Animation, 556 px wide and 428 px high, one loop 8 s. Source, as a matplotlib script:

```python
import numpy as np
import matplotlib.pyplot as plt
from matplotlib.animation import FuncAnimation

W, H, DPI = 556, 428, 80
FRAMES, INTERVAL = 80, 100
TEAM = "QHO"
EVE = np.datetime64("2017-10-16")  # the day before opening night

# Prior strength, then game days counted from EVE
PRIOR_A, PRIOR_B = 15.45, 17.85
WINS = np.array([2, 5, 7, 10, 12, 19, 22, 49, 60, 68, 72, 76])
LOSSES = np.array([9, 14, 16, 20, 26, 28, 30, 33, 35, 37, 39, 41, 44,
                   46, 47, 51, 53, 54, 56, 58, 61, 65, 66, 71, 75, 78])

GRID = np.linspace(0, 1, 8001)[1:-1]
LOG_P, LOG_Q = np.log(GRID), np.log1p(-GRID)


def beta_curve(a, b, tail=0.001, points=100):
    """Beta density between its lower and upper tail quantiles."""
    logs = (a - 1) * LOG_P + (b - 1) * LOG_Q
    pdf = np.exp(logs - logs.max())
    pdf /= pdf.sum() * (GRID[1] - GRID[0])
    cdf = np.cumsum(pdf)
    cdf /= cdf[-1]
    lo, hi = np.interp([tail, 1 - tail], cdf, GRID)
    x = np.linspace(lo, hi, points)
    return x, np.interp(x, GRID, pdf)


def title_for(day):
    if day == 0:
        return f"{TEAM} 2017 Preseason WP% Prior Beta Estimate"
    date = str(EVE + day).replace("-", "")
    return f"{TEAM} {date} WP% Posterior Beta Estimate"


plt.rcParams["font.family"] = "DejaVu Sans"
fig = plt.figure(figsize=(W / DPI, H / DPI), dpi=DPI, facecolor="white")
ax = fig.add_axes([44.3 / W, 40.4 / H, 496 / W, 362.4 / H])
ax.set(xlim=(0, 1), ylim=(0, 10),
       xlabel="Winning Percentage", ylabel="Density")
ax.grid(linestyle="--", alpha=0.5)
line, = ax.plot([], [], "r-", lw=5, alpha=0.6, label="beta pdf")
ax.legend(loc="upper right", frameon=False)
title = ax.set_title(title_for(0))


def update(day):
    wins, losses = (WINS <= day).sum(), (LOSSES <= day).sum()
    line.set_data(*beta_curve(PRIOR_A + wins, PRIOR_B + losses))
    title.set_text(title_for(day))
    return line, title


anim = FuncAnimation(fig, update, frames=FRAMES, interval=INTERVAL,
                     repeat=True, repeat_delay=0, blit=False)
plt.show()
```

### [AIM OF THE TASK]
In the data above, which lines include "alpha"? Return those lines.

### [FINAL ANSWER]
ax.grid(linestyle="--", alpha=0.5)
line, = ax.plot([], [], "r-", lw=5, alpha=0.6, label="beta pdf")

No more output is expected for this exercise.